    Recruitment Genius: Finance Assistant / Credit Controller

    £16000 - £18000 per annum: Recruitment Genius: They are an award-winning digit...

    Ashdown Group: Senior VMware Platform Engineer - VMware / SAN / Tier3 DC

    £45000 - £55000 per annum + benefits: Ashdown Group: Senior VMware Platform En...

    Recruitment Genius: Purchasing Assistant

    £10000 - £16000 per annum: Recruitment Genius: A distributor of specialist ele...

    Recruitment Genius: Sales Ledger Assistant

    £17000 - £19000 per annum: Recruitment Genius: A distributor of specialist ele...

    Day In a Page

    Homeless Veterans campaign: Donations hit record-breaking £1m target after £300,000 gift from Lloyds Bank

    Homeless Veterans campaign

    Donations hit record-breaking £1m target after huge gift from Lloyds Bank
    Flight MH370 a year on: Lost without a trace – but the search goes on

    Lost without a trace

    But, a year on, the search continues for Flight MH370
    Germany's spymasters left red-faced after thieves break into brand new secret service HQ and steal taps

    Germany's spy HQ springs a leak

    Thieves break into new €1.5bn complex... to steal taps
    International Women's Day 2015: Celebrating the whirlwind wit of Simone de Beauvoir

    Whirlwind wit of Simone de Beauvoir

    Simone de Beauvoir's seminal feminist polemic, 'The Second Sex', has been published in short-form for International Women's Day
    Mark Zuckerberg’s hiring policy might suit him – but it wouldn’t work for me

    Mark Zuckerberg’s hiring policy might suit him – but it wouldn’t work for me

    Why would I want to employ someone I’d be happy to have as my boss, asks Simon Kelner
    Confessions of a planespotter: With three Britons under arrest in the UAE, the perils have never been more apparent

    Confessions of a planespotter

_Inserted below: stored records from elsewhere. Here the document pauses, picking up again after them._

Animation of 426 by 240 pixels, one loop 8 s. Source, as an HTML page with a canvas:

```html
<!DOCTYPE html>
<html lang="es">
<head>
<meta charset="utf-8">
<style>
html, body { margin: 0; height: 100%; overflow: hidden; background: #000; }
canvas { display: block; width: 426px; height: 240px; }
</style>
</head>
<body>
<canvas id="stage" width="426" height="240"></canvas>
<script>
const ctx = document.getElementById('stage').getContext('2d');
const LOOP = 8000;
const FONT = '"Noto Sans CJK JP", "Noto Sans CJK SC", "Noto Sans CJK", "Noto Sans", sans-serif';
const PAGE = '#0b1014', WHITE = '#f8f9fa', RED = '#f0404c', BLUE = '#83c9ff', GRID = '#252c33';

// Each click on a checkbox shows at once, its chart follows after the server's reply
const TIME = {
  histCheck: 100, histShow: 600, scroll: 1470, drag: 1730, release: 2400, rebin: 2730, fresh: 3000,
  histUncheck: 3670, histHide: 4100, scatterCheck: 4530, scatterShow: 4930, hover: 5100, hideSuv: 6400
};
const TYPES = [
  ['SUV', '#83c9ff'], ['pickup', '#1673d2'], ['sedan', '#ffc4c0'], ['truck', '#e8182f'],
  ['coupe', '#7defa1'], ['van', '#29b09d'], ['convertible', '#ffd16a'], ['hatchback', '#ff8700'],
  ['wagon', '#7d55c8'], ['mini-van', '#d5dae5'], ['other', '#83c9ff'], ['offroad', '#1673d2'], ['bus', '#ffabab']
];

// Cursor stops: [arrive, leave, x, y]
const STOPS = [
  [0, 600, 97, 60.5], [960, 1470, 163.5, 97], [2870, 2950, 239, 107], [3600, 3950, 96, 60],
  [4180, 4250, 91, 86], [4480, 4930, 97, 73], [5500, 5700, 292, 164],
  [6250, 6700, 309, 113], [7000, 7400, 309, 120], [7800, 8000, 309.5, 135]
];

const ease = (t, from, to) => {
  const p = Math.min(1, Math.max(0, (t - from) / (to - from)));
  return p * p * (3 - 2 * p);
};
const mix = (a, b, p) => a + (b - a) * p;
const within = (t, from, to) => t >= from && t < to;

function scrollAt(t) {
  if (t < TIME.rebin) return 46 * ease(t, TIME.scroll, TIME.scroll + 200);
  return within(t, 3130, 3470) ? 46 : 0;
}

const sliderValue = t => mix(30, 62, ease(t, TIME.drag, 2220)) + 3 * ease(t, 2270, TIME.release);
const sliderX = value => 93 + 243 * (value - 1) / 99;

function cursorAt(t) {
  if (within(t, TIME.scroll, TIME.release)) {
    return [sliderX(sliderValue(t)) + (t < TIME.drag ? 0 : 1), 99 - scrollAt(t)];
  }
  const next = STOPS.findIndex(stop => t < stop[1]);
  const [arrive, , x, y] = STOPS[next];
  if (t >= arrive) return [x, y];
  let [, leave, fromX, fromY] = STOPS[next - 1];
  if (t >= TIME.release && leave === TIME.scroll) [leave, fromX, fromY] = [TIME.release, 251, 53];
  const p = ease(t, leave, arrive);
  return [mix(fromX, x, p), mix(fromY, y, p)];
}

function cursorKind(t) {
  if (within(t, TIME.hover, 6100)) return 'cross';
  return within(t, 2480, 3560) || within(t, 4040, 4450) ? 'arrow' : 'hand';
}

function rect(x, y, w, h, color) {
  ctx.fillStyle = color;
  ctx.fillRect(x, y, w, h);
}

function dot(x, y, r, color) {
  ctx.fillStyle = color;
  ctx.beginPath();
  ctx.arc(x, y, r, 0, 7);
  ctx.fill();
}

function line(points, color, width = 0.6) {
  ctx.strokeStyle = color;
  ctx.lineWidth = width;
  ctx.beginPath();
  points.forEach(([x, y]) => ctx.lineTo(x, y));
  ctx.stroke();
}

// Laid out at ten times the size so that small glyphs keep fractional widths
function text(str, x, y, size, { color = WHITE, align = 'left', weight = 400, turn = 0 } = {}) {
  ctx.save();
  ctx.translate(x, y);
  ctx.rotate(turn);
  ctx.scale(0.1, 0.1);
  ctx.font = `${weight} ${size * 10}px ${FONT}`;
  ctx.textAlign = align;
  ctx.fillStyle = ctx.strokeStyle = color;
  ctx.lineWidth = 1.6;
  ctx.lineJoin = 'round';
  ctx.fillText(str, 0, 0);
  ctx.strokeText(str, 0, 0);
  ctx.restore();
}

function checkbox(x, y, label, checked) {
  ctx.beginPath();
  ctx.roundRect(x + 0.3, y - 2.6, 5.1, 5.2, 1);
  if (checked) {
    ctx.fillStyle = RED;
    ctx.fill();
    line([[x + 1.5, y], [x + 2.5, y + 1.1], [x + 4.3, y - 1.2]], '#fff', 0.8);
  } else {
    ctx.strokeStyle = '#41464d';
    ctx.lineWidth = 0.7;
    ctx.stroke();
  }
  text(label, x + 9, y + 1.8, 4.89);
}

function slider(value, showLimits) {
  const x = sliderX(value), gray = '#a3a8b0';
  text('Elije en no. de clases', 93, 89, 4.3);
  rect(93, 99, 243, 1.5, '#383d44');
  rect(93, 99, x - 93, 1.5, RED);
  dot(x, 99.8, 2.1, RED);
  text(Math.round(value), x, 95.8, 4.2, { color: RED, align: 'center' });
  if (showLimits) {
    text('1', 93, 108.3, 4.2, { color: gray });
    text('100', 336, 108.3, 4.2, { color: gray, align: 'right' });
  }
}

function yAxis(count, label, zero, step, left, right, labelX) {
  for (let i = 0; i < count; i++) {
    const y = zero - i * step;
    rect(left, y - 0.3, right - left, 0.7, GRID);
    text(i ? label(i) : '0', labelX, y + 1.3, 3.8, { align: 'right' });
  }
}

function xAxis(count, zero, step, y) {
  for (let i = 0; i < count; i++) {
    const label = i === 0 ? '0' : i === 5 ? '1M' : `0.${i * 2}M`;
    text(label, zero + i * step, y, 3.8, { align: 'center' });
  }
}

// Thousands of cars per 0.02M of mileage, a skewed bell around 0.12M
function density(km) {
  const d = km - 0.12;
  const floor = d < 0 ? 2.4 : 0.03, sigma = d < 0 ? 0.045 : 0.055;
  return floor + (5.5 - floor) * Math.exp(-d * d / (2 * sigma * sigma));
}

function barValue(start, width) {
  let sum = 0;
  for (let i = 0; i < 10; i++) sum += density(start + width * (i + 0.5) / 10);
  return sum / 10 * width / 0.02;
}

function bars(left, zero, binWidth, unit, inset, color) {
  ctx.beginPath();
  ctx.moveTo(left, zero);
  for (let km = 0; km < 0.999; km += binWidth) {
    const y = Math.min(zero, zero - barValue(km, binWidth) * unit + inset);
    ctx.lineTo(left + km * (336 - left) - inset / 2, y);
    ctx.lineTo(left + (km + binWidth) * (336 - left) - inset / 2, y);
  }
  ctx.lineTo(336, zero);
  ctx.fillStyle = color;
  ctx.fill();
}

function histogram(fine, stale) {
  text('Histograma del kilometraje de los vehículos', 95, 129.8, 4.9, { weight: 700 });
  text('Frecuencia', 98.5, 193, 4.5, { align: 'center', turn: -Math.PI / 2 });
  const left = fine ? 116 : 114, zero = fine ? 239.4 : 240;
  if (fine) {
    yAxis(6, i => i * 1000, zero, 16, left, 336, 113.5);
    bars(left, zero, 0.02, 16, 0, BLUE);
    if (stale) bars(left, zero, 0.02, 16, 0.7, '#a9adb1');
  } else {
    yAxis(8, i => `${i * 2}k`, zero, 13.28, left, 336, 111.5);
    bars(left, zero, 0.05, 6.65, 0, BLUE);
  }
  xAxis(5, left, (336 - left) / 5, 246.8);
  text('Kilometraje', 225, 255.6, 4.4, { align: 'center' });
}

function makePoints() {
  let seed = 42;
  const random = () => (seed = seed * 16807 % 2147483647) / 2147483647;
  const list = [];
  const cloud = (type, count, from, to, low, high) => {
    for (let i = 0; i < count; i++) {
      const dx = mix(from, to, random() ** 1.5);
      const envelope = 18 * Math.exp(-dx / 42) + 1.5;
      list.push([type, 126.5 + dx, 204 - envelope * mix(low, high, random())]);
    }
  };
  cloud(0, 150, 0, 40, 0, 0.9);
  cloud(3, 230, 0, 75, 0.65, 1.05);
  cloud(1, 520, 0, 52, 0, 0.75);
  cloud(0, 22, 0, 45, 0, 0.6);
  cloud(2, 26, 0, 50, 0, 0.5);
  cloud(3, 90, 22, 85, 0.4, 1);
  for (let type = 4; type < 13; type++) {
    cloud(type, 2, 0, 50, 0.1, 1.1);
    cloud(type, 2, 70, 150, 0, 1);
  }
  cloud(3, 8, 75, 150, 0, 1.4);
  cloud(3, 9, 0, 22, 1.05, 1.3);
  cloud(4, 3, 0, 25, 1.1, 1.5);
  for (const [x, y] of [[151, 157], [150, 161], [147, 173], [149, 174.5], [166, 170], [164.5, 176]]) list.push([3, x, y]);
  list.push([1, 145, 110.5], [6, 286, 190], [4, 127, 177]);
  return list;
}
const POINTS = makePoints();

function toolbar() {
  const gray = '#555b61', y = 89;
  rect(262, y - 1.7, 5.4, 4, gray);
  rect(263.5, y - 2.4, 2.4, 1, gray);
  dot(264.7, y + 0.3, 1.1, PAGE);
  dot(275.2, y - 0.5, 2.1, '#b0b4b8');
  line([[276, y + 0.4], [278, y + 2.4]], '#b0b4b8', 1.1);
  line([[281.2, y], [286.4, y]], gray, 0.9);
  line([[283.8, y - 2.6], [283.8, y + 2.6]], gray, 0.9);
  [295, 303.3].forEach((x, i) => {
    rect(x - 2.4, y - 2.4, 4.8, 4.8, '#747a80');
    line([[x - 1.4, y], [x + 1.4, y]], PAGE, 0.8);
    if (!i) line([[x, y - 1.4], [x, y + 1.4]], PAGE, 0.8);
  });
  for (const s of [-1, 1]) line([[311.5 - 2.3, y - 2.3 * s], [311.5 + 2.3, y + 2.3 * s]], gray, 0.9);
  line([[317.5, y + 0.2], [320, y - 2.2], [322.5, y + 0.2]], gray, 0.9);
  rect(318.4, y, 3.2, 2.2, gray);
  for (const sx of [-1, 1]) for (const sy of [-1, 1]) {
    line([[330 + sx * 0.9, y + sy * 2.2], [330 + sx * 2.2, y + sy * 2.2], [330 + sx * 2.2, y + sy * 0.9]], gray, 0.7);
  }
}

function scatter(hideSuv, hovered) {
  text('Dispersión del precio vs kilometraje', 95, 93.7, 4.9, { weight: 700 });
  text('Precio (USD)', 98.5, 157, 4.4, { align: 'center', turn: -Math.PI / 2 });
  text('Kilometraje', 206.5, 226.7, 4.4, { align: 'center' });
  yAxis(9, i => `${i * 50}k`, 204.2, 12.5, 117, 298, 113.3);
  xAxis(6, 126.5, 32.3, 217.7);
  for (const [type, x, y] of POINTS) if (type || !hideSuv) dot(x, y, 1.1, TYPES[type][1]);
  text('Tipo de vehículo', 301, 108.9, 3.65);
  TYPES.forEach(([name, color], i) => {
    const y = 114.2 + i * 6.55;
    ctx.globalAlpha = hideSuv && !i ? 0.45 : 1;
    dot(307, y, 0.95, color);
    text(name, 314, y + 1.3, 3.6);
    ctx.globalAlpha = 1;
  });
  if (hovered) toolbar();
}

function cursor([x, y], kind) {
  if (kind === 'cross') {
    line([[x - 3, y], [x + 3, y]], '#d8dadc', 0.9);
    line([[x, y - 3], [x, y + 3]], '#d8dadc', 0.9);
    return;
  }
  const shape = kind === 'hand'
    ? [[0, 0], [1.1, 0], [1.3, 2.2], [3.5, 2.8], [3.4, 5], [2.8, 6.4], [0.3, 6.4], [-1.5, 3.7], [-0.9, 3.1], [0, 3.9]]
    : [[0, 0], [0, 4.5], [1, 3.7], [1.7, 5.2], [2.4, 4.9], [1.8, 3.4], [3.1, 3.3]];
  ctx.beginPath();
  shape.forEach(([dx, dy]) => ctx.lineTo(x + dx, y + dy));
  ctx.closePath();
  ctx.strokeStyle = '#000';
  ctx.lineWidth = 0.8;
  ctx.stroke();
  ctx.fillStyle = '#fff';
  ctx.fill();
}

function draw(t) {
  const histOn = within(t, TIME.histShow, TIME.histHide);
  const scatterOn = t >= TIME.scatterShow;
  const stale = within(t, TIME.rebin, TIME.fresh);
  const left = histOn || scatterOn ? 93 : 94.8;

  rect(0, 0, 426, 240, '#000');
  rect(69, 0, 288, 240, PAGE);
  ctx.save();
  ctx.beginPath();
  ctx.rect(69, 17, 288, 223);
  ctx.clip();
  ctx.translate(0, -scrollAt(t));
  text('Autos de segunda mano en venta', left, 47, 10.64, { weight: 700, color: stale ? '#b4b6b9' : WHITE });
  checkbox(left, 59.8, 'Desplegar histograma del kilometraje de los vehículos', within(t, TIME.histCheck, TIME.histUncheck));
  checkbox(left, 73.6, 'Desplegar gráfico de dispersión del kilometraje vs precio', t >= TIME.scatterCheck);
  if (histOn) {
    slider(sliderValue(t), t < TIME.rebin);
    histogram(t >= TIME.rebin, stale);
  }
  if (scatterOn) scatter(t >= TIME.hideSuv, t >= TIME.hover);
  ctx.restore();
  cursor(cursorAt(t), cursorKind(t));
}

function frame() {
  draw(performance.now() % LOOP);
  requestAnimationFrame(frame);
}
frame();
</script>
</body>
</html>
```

    With three Britons under arrest in the UAE, the perils have never been more apparent. Sam Masters explains the appeal
    Russia's gulag museum 'makes no mention' of Stalin's atrocities

    Russia's gulag museum

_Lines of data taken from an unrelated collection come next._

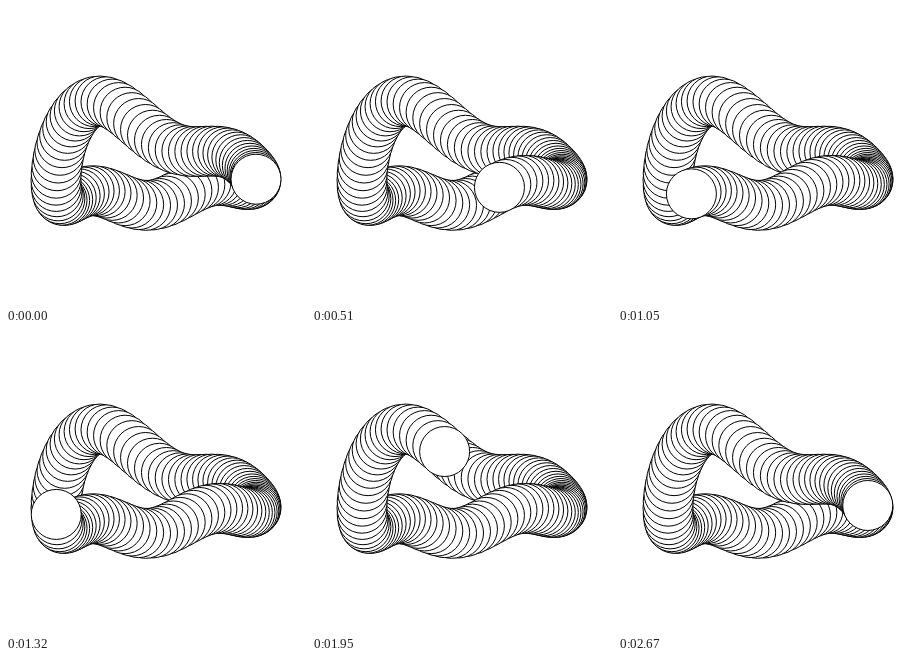
Animation, 300 px wide and 300 px high, one loop 2700 ms. Source, as an HTML page with a canvas:

```html
<!DOCTYPE html>
<html>
<head>
<meta charset="utf-8">
<style>
  html, body { margin: 0; width: 100%; height: 100%; overflow: hidden; background: #fff; }
  canvas { display: block; }
</style>
</head>
<body>
<canvas id="stage" width="300" height="300"></canvas>
<script>
const ctx = document.getElementById('stage').getContext('2d');
const { sin, cos, PI } = Math;
const STEPS = 90, STEP_MS = 30, RADIUS = 25;

// One ring of the tube; its centre follows a wavy closed path.
function ring(step) {
  const a = 2 * PI * step / STEPS;
  const x = 150 + 100 * cos(a);
  const y = 160.6 + 37.3 * sin(a + 0.165) + 17.2 * sin(2 * a + 2.77) + 8.3 * sin(3 * a - 0.92)
    + 8.9 * sin(4 * a + 1.42) + 1.5 * sin(5 * a) + 2.5 * sin(6 * a - 2.25);
  ctx.beginPath();
  ctx.arc(x, y, RADIUS, 0, 2 * PI);
  ctx.fill();
  ctx.stroke();
}

function draw() {
  const head = Math.floor(performance.now() / STEP_MS) % STEPS;
  ctx.fillStyle = '#fff';
  ctx.fillRect(0, 0, 300, 300);
  for (let age = STEPS - 1; age >= 0; age--) ring(head - age);
  requestAnimationFrame(draw);
}
draw();
</script>
</body>
</html>
```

    Ministry of Culture-run site 'makes no mention' of Stalin's atrocities
    The big fresh food con: Alarming truth behind the chocolate muffin that won't decay

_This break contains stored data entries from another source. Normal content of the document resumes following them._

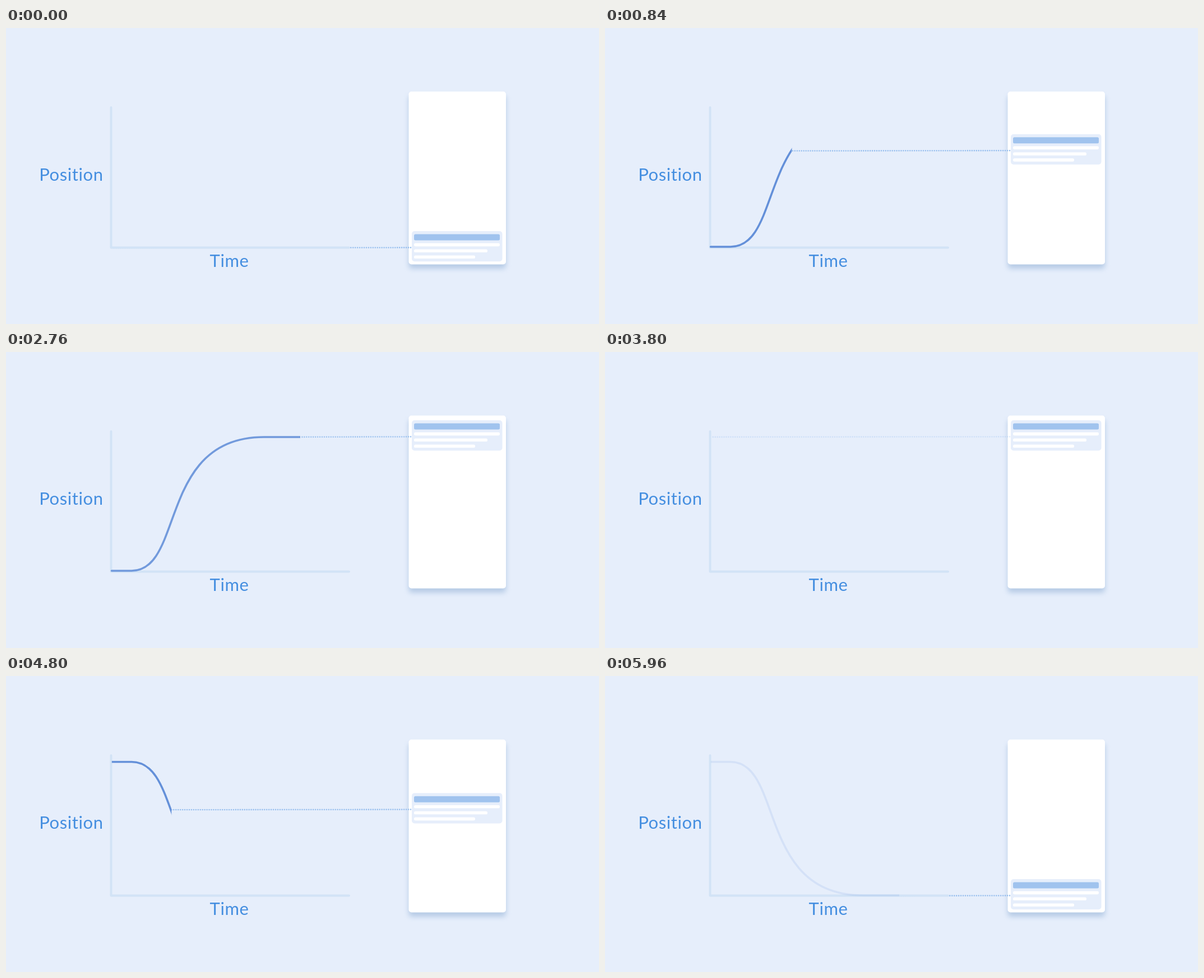
Write an HTML page that moves like this. It is 1058 px wide and 529 px high and loops after 6 s.

```html
<!DOCTYPE html>
<html lang="en">
<head>
<meta charset="utf-8">
<title>Easing curve</title>
<style>
html, body { margin: 0; width: 100%; height: 100%; overflow: hidden; background: #e6eefb; }
svg { display: block; width: 100%; height: 100%; }
text { font: 31px Lato, "Open Sans", sans-serif; letter-spacing: .6px; fill: #448ee0; }
</style>
</head>
<body>
<svg viewBox="0 0 1058 529">
  <defs>
    <filter id="soft" x="-20%" y="-20%" width="140%" height="140%"><feGaussianBlur stdDeviation="5"/></filter>
    <clipPath id="reveal"><rect id="window" y="100" height="320"/></clipPath>
  </defs>
  <text x="59.2" y="273">Position</text>
  <text x="363.6" y="427">Time</text>

  <rect x="718.5" y="121" width="173.5" height="309" rx="5" fill="#9cb8da" opacity=".65" filter="url(#soft)"/>
  <rect x="718.5" y="113.5" width="173.5" height="309" rx="5" fill="#fff"/>
  <g id="item">
    <rect x="724" width="161.5" height="54.3" rx="5" fill="#e6eefb"/>
    <rect x="728" y="5.5" width="153" height="11" rx="2.5" fill="#a0c3ee"/>
    <g fill="#fff">
      <rect x="728" y="21.6" width="153" height="5.6" rx="2.6"/>
      <rect x="728" y="32.5" width="131" height="5.6" rx="2.6"/>
      <rect x="728" y="43.4" width="109" height="5.6" rx="2.6"/>
    </g>
  </g>

  <path id="dots" fill="none" stroke="#98bfee" stroke-width="2.6" stroke-linecap="round" stroke-dasharray="0 3.95"/>
  <path d="M187.5 142V392.4H612" fill="none" stroke="#d2e3f6" stroke-width="4" stroke-linecap="round" stroke-linejoin="round"/>
  <g clip-path="url(#reveal)">
    <path id="curve" fill="none" stroke="#6490d9" stroke-width="3.6" stroke-linecap="round"/>
  </g>
</svg>
<script>
const $ = id => document.getElementById(id);
const LOOP = 6000, STEP = 40;
const LEFT = 188, RIGHT = 524;         // extent of the plotted line
const EASE_FROM = 224, EASE_TO = 460;  // part of it that moves
const LOW = 363, HIGH = 122;           // resting tops of the item

const clamp = v => Math.min(1, Math.max(0, v));
const smooth = v => v * v * (3 - 2 * v);

// cubic-bezier(.4, 0, .2, 1)
function ease(x) {
  let a = 0, b = 1;
  for (let i = 0; i < 24; i++) {
    const p = (a + b) / 2, q = 1 - p;
    if (1.2 * p * q * q + .6 * p * p * q + p * p * p < x) a = p; else b = p;
  }
  return smooth(a);
}

function curvePath(y0, y1) {
  const w = EASE_TO - EASE_FROM;
  return `M${LEFT + .5} ${y0}H${EASE_FROM}C${EASE_FROM + .4 * w} ${y0} ${EASE_FROM + .2 * w} ${y1} ${EASE_TO} ${y1}H${RIGHT + 6}`;
}

function draw(t) {
  const up = t < 3400;
  const start = up ? 608 : 4608;
  const fade = 1 - clamp((t - (up ? 2730 : 5730)) / 268);
  const tip = LEFT + (RIGHT - LEFT) * smooth(clamp((t - start) / 512));
  const moved = ease(clamp((tip - EASE_FROM) / (EASE_TO - EASE_FROM)));
  const top = LOW + (HIGH - LOW) * (up ? moved : 1 - moved);
  const y = top + 29.4;
  const appear = 1 - (1 - clamp((t - 3760) / 240)) ** 2;
  const clipLeft = up ? 180 : 188.8;

  $("item").setAttribute("transform", `translate(0 ${top})`);
  $("dots").setAttribute("d", `M722 ${y}L${tip + 1} ${y + .5}`);
  $("dots").setAttribute("opacity", up ? fade : appear);
  $("curve").setAttribute("d", up ? curvePath(391, 152) : curvePath(153.5, 392));
  $("curve").setAttribute("opacity", t < start ? 0 : fade);
  $("window").setAttribute("x", clipLeft);
  $("window").setAttribute("width", tip + 1 - clipLeft);
}

const begin = performance.now();
function tick() {
  const t = (performance.now() - begin) % LOOP;
  draw(Math.floor(t / STEP) * STEP);
  requestAnimationFrame(tick);
}
tick();
</script>
</body>
</html>
```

    The big fresh food con

    Joanna Blythman reveals the alarming truth behind the chocolate muffin that won't decay
    Virginia Ironside was my landlady: What is it like to live with an agony aunt on call 24/7?

    Virginia Ironside was my landlady

    Tim Willis reveals what it's like to live with an agony aunt on call 24/7
    Paris Fashion Week 2015: The wit and wisdom of Manish Arora's exercise in high camp

    Paris Fashion Week 2015

    The wit and wisdom of Manish Arora's exercise in high camp
    8 best workout DVDs

    8 best workout DVDs

    If your 'New Year new you' regime hasn’t lasted beyond February, why not try working out from home?
    Paul Scholes column: I don't believe Jonny Evans was spitting at Papiss Cissé. It was a reflex. But what the Newcastle striker did next was horrible

    Paul Scholes column

    I don't believe Evans was spitting at Cissé. It was a reflex. But what the Newcastle striker did next was horrible
    Miguel Layun interview: From the Azteca to Vicarage Road with a million followers

    From the Azteca to Vicarage Road with a million followers

    Miguel Layun is a star in Mexico where he was criticised for leaving to join Watford. But he says he sees the bigger picture
    Frank Warren column: Amir Khan ready to meet winner of Floyd Mayweather v Manny Pacquiao

    Khan ready to meet winner of Mayweather v Pacquiao

    The Bolton fighter is unlikely to take on Kell Brook with two superstar opponents on the horizon, says Frank Warren
    War with Isis: Iraq's government fights to win back Tikrit from militants - but then what?

    Baghdad fights to win back Tikrit from Isis – but then what?

    Patrick Cockburn reports from Kirkuk on a conflict which sectarianism has made intractable